Biomass fuel harvesting is nearly always conducted as part of an integrated timber harvest where multiple products (veneer, sawlogs, pulp, and firewood) are removed at the same time. As long as good forest management practices are followed, the biomass fuel harvesting results in no additional impact on wildlife habitat. It is important to note that some harvesting is often prescribed by foresters specifically for enhancing or expanding the habitat of various game and non-game wildlife. Many types of wildlife require open areas created by harvesting and the early successional vegetation that takes over after a harvest. Depending on the forest management objectives, biomass harvesting can in fact contribute to the diversity of wildlife habitat in a forest. Biomass Energy Resource Center
The answer depends on the pollutant to which you are comparing woodchips. Wood has lower sulfur dioxide emissions and net greenhouse gas emissions than both oil and propane; however, particulate matter, carbon monoxide, and total organic compound emissions are higher from wood than oil. Oxides of nitrogen (NOx) emissions from wood are comparable to oil. Volatile organic compounds (VOCs), some of which are produced by combustion, are higher when using wood than when using natural gas or oil, but each fuel emits different VOCs at varying levels and each type has varying reactivity. It is important to note that using the best available control technology and combustion practices, careful siting, appropriate stack (chimney) height, and careful consideration of dispersion patterns will bring emissions well within permissible limits and lessen the impacts of any pollutants emitted when burning biomass. In addition, biomass is considered a carbon neutral fuel when harvested using sustainable forestry practices, and its use when replacing fossil fuels helps mitigate the effects of climate change. Biomass Energy Resource Center
Automated, commercial-sized woodchip and pellet systems burn much cleaner than even the most modern home wood or pellet stove. They produce no creosote and practically no visual smoke or odor. Because the biomass fuel is green, or close to 50 percent water, however, in cold weather the chimney may show a plume of condensed water vapor. Interviews with dozens of system operators support the conclusion that odor generated by the fuel or the smoke is almost never a problem, and in most cases, both chip and pellet systems easily meet state air quality standards. Biomass Energy Resource Center
Wood ash from institutional and commercial heating plants is not toxic, in fact, it is an excellent soil additive for agricultural use. It can also be spread on athletic fields and gardens or disposed of at a landfill. Biomass Energy Resource Center
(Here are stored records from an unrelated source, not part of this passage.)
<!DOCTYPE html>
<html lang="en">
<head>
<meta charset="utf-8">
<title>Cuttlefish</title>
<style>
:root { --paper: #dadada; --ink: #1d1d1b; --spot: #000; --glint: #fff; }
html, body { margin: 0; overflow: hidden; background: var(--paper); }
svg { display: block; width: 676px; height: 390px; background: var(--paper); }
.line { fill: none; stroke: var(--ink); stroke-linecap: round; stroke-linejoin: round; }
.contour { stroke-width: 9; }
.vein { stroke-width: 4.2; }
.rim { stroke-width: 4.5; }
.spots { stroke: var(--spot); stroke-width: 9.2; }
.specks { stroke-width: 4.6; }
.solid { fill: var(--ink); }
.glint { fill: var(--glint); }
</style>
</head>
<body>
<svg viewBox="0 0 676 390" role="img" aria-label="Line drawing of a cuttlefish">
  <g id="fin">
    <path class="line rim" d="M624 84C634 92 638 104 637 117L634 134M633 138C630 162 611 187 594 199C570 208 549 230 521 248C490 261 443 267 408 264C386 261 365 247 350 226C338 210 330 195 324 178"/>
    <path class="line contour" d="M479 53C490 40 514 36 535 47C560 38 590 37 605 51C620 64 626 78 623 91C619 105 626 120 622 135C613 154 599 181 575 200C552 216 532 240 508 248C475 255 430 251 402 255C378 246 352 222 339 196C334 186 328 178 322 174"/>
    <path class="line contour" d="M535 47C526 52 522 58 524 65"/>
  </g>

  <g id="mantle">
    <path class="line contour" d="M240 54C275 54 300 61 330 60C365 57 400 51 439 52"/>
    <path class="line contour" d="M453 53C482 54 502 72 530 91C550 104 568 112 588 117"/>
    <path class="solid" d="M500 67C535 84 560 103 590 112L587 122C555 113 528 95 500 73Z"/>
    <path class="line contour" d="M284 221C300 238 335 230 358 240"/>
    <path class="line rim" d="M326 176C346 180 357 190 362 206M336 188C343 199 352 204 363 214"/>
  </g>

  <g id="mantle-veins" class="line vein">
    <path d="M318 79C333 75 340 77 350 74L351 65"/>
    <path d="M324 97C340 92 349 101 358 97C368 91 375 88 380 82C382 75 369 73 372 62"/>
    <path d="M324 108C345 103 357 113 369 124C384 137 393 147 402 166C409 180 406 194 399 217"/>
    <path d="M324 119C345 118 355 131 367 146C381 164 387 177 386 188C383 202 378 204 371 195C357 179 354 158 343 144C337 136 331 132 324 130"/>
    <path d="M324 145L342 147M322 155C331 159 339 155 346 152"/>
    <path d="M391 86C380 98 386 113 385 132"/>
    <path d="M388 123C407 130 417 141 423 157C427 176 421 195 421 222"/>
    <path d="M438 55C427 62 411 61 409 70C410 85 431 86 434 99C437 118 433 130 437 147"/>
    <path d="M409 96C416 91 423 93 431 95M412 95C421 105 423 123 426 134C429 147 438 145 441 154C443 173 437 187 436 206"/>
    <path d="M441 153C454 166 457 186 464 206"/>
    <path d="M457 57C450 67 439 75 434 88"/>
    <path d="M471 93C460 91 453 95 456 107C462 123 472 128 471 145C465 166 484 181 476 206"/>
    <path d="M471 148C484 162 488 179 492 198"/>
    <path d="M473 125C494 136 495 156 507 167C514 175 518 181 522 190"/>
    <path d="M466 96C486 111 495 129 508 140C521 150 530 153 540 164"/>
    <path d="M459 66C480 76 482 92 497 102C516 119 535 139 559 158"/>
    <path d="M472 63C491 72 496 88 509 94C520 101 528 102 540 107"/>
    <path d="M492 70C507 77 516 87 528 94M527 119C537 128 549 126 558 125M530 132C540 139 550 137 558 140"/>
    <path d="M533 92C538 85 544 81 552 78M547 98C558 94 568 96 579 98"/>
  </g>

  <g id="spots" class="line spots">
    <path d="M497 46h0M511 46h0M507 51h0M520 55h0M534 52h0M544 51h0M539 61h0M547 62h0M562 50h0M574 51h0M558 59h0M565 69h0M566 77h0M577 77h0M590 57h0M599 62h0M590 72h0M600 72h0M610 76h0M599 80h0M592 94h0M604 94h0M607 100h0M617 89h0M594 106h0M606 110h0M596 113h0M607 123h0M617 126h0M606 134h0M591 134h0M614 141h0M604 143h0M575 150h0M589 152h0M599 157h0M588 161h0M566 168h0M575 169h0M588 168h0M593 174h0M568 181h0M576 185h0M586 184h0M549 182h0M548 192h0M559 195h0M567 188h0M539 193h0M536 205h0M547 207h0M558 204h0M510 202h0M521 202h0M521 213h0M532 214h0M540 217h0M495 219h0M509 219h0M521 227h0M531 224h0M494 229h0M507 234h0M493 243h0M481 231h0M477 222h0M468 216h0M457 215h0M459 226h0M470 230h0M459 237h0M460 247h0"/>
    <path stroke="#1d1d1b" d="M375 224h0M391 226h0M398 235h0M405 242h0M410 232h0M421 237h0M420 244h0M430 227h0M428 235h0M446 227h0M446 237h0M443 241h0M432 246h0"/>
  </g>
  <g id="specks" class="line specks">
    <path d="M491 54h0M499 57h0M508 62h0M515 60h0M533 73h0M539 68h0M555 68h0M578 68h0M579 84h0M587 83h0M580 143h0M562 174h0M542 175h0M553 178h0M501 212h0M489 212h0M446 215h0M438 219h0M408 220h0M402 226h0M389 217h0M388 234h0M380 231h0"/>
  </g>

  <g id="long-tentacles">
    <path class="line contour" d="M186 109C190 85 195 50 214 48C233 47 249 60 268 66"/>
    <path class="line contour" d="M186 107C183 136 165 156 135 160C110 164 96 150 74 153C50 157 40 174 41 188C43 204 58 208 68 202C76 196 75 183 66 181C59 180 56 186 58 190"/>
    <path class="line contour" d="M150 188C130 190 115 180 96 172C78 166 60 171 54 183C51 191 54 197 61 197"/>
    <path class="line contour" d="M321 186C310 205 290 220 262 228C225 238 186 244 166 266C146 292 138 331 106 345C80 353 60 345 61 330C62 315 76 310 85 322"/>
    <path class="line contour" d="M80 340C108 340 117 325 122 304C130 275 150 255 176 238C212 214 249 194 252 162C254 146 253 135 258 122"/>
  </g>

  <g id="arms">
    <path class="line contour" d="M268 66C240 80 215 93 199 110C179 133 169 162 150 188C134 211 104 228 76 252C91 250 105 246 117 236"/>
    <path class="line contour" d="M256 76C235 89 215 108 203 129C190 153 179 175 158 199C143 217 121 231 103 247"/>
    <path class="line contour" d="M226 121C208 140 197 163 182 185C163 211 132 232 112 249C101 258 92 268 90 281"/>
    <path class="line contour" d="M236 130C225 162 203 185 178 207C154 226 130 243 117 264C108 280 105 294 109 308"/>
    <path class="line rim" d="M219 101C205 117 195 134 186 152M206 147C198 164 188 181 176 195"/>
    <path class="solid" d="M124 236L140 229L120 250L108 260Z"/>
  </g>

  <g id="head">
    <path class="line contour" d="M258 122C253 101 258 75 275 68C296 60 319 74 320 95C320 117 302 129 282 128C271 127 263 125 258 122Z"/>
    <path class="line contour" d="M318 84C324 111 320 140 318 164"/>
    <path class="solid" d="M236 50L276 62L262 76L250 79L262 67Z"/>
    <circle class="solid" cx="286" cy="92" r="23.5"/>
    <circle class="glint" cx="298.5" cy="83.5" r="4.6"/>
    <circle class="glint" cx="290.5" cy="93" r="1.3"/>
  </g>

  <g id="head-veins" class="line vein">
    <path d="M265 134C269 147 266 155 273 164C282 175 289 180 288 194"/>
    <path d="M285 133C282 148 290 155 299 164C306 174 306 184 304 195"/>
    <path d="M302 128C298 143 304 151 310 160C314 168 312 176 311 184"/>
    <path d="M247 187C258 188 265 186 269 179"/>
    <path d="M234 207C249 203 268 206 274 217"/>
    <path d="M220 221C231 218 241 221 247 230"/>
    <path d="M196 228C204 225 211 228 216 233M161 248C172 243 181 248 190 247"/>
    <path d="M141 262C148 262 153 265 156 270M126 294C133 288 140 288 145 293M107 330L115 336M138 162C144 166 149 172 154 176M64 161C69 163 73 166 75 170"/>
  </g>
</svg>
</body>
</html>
The Biomass Energy Resource Center is an excellent resource for information. Visit the site here.
Last updated July, 2014